Well, I keep progressively coming up with simpler ways to describe the whole system, which is good. But I've also figured out that the system cannot learn any arbitrary model in the turing-complete sense, which is bad. So I'll be revising the whole thing to be more complicated soon (if I think of a solution!). But, for now, here's the shortest-yet description, which simplifies matters by using only objects rather than objects and logical rules, the two being equivalent anyway.
The data is represented as a graph with labelled directed edges-- for those who don't know graph theory, that's a network of points connected by arrows that come in different types. The different types of arrows (a.k.a. the different labelings of the edges) represent different logical relations between the nodes, which represent single things (of a general sort).
These relations are divided into spatial relations and property relations; spatial relations point to other data-objects (the archtypical spatial relation being "next-to"), while property-relations point to nodes representing values of properties. If the data is a digital photo, for example, the spatial relations would be "above", "below", "right-of", and "left-of". The property relations would be "red" "green" and "blue", and would point to non-data nodes representing every number from 0 to 255. (These number nodes would have their own spatial relations: one-bigger-than and one-smaller-than.)
The first operation on this space is to make models of it. These models are constructed by learning objects in the space. "Learning objects" means recording probabilities for subgraphs (sub-networks). These probabilities can be recorded in various ways. The roughest way would be to use some threshhold, above which an object is considered "salient"-- thus, a model is a list of salient objects. (I've developed some math for deciding this threshold, but I won't go into it.) We can keep more information by actually recording probabilities for objects. We can keep even more by recording probability density functions (which give a probability that each possible probability value is the real probability value). The system works about the same regardless of choice (it just takes longer to process things and gives more accurate results).
Once we construct objects on a data space, we can create a new space in which these objects are the data, and objects on this space can be learned. In other words: once we've used the basic data as peices to put together larger objects, we can use these larger objects as pieces to put together even larger objects, et cetera, iterating on itself continually. So the "first operation" loops back on it's own output.

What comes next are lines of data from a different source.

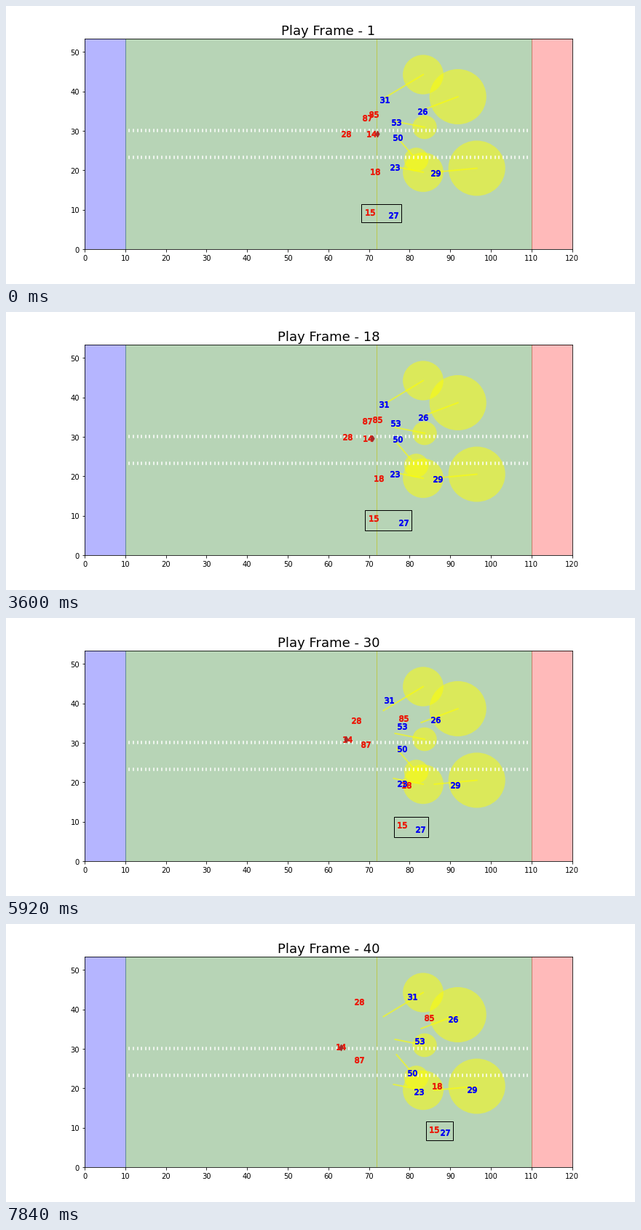
Write a matplotlib script that moves like this. It is 864 px wide and 383 px high and loops after 8000 ms.

```python
import numpy as np
import matplotlib.pyplot as plt
from matplotlib.animation import FuncAnimation
from matplotlib.patches import Circle, Rectangle
from matplotlib.transforms import ScaledTranslation

W, H, DPI = 864, 383, 72
LEFT, BASE, FIELD_W, FIELD_H = 108, 335.03, 669.6, 289.73
YARDS_X, YARDS_Y = 120, 53.3

TICK, TICKS = 80, 100            # ms per drawn frame, drawn frames per loop
HOLD, STEP = 480, 192.8          # time on the first play frame, then per frame
SNAP, LAST, EASE = 15, 40, 1.357

RED, BLUE = "#ea1c0c", "#0606f2"

# Stage points for each route: before the snap, halfway, end
ROUTES = {
    87: ((495.5, 154), (493.5, 174), (484.5, 187)),
    85: ((504.5, 149), (546.5, 138), (580.5, 129)),
    28: ((466.5, 176), (481.5, 141), (484.5, 107)),
    14: ((501.5, 176), (468.5, 167), (459.5, 169)),
    18: ((506.5, 228), (550.5, 230), (591.5, 223)),
    15: ((499.5, 283.5), (544.5, 285.2), (588.2, 283)),
    31: ((519.5, 128.5), (526.5, 113), (558, 100)),
    26: ((571.5, 145), (590.5, 140), (613.5, 131)),
    53: ((535.5, 160), (544.5, 149), (567.5, 161)),
    50: ((537.5, 181), (544.5, 180), (557.5, 205)),
    23: ((533.5, 222), (544.5, 228), (566.5, 231)),
    29: ((589.5, 230), (617.5, 230), (639.5, 228)),
    27: ((532, 287.5), (569, 291.2), (603.2, 287)),
}
BALL = ((510, 176), (467, 167), (459.5, 169.5))

# Drift of the players who move before the snap
SHIFTS = {87: (1, -8), 53: (-1, -5), 50: (0, -5), 27: (11.5, 2)}

# Defender: zone centre on the stage, radius in yards
ZONES = {
    31: ((573, 94.5), 5),
    26: ((620.7, 125), 7),
    53: ((575, 167), 3),
    50: ((563.5, 211.5), 3),
    23: ((573, 229), 5),
    29: ((646.7, 223.5), 7),
}


def to_yards(point):
    x, y = point
    return np.array([(x - LEFT) * YARDS_X / FIELD_W,
                     (BASE - y) * YARDS_Y / FIELD_H])


def position(route, n, shift=(0, 0)):
    """Drift until the snap, then run a speeding-up quadratic curve."""
    start, middle, end = np.array(route, float)
    start = start + np.array(shift) * min((n - 1) / (SNAP - 1), 1)
    control = 2 * middle - (start + end) / 2
    u = max(0, (n - SNAP) / (LAST - SNAP)) ** EASE
    return to_yards((1 - u) ** 2 * start + 2 * u * (1 - u) * control
                    + u * u * end)


def player(number, n):
    return position(ROUTES[number], n, SHIFTS.get(number, (0, 0)))


def play_frame(tick):
    late = tick * TICK - HOLD
    return 1 if late < 0 else 2 + int(late // STEP)


def draw_field(ax):
    for start, end, color in ((0, 10, "#0a0aff"), (10, 110, "#12730f"),
                              (110, 120, "#ff1c1c")):
        ax.add_patch(Rectangle((start, 0), end - start, YARDS_Y,
                               color=color, alpha=0.3, lw=1, zorder=0.5))
    ax.axvline(71.8, color="y", lw=1, alpha=0.55, zorder=1)
    marks = np.arange(11, 110)
    for low, high in ((22.91, 23.57), (29.73, 30.39)):
        ax.vlines(marks, low, high, color="white", lw=1.5,
                  capstyle="projecting", zorder=2.5)


def draw_zones(ax):
    for number, (center, radius) in ZONES.items():
        start = to_yards(np.array(ROUTES[number][0]) - 1)
        center = to_yards(center)
        ax.add_patch(Circle(center, radius, fc="yellow", ec="none",
                            alpha=0.5, zorder=2))
        ax.plot(*zip(start, center), color="yellow", lw=2, alpha=0.6,
                zorder=2.2)


fig = plt.figure(figsize=(W / DPI, H / DPI), dpi=DPI, facecolor="white")
ax = fig.add_axes([LEFT / W, 1 - BASE / H, FIELD_W / W, FIELD_H / H])
ax.set(xlim=(0, YARDS_X), ylim=(0, YARDS_Y),
       xticks=range(0, 121, 10), yticks=range(0, 51, 10))
ax.tick_params(labelsize=10)
title = ax.set_title("", fontsize=18)

# All lettering sits a fraction of a pixel low.
drop = ScaledTranslation(0, -0.76 / DPI, fig.dpi_scale_trans)
for text in [title, *ax.get_xticklabels(), *ax.get_yticklabels()]:
    text.set_transform(text.get_transform() + drop)

draw_field(ax)
draw_zones(ax)

dots = {}
for number in ROUTES:
    color = BLUE if number in ZONES or number == 27 else RED
    dots[number] = ax.scatter([0], [0], marker=f"${number}$", s=144,
                              color=color, lw=1, zorder=3)
ball = ax.scatter([0], [0], marker="d", s=36, color="brown", lw=1, zorder=4)

box = Rectangle((0, 0), 1, 1, fill=False, ec="black", lw=1, zorder=3)
ax.add_patch(box)


def update(tick):
    n = play_frame(tick)
    title.set_text(f"Play Frame - {n}")
    for number, dot in dots.items():
        dot.set_offsets([player(number, n)])
    ball.set_offsets([position(BALL, n)])
    pair = np.array([player(15, n), player(27, n)])
    low, high = pair.min(axis=0) - 2, pair.max(axis=0) + 2
    box.set_bounds(*low, *(high - low))
    return [title, box, ball, *dots.values()]


anim = FuncAnimation(fig, update, frames=TICKS, interval=TICK,
                     repeat=True, repeat_delay=0, blit=False)
plt.show()
```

Models are also considered new data-spaces, the probabilities being the new properties to be predicted. This means that if the system has learned models for multiple comparable data-spaces, it can compare the different resulting models to try to find similarities. Based on these similarities, it can do such things as revise possible inaccuracies in the models (based on discrepencies with the general model patterns) and predict likely models for new spaces. Thus, there is a second way in which the modeling process wraps back on it's own output.
The second operation we can do is to record information about the context in which each of our learned objects appear. Like recording the probabilities of the objects, this can be done in different ways. The most convenient, given (1a), is to record information about what higher objects our object finds itself appearing in, and with what frequency. These records of context serve as new data-spaces in which to find patterns. The patterns found there can be used to revise the likely contexts of objects, as well as predict likely contexts for objects where little evidence has been gathered (the likely contexts of objects that occur rarely). (1b) applies here, meaning we compare the different models for the different context-spaces to find patterns.
It may be helpful to view the context of an object as a property of the object, which is acessible to the modeling process in data. This means that proccess 1 can build objects using context as a property in addition to the regular properties. Rather than predicting the direct properties given a particular situation, the system predicts an object with particular contextual properties, which in turn allows a prediction for the actual properties of the object. This is useful if there is some pattern between the contexts in which a pattern occured before and the contexts it's occuring in now, other than the obvious "it should still be the same" pattern; in other words, if some transformation has occured mapping the contexts to a new distribution.
And that's it. Well, not quite. I skipped over some little details.